* _AIM OF THE TASK_
Copy out each line of the data that includes the string "SOURCES".
====================
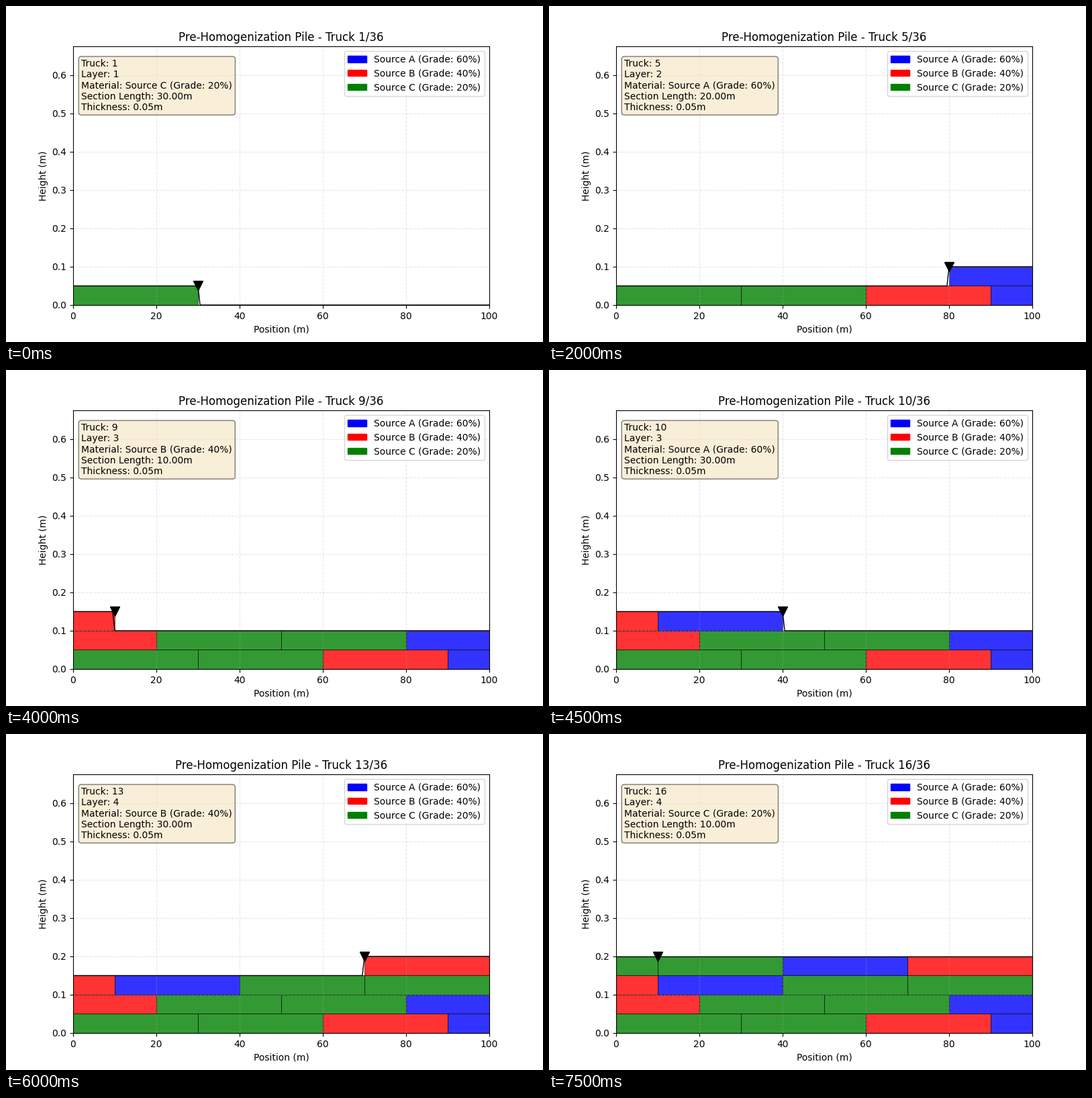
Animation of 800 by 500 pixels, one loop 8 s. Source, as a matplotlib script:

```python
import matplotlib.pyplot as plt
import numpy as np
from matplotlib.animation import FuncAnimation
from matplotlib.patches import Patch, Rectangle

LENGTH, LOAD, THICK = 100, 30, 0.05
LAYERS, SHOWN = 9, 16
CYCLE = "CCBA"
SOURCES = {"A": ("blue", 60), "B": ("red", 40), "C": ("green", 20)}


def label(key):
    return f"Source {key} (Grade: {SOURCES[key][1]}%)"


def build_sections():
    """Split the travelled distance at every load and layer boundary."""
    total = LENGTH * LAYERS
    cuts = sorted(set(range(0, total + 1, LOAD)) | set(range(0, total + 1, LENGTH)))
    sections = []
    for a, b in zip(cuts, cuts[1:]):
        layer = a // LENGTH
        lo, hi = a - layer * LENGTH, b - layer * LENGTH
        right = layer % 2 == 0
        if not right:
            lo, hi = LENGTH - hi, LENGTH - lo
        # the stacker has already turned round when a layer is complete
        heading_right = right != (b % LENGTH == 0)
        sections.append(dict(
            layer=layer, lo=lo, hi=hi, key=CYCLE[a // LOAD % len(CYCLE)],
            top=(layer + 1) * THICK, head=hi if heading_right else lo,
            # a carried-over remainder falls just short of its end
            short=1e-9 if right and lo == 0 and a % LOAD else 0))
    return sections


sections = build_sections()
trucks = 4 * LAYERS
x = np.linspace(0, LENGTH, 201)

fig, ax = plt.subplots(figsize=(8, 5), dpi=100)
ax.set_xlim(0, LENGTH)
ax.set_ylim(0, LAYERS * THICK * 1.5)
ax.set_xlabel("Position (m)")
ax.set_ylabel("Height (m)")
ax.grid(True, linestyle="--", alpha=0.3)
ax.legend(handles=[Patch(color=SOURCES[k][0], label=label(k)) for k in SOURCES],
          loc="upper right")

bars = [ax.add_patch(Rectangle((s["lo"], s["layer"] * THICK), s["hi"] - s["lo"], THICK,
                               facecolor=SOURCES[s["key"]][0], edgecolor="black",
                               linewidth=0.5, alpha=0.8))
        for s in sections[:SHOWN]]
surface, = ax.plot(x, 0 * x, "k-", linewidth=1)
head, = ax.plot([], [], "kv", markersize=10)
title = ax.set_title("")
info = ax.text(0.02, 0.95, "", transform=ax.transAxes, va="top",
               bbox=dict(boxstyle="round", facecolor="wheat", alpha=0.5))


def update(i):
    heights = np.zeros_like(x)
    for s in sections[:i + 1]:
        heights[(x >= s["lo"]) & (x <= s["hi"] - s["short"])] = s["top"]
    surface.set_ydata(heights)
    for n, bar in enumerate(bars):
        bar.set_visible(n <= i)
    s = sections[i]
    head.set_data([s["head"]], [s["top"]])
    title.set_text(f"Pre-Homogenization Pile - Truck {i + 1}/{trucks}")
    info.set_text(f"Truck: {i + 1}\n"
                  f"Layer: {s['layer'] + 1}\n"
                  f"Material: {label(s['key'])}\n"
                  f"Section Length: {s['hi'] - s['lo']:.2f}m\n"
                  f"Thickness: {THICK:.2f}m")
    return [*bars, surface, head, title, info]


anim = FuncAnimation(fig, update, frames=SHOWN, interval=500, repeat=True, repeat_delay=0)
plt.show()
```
====================
* _PROBLEM SOLUTION_
SOURCES = {"A": ("blue", 60), "B": ("red", 40), "C": ("green", 20)}
    return f"Source {key} (Grade: {SOURCES[key][1]}%)"
ax.legend(handles=[Patch(color=SOURCES[k][0], label=label(k)) for k in SOURCES],
                               facecolor=SOURCES[s["key"]][0], edgecolor="black",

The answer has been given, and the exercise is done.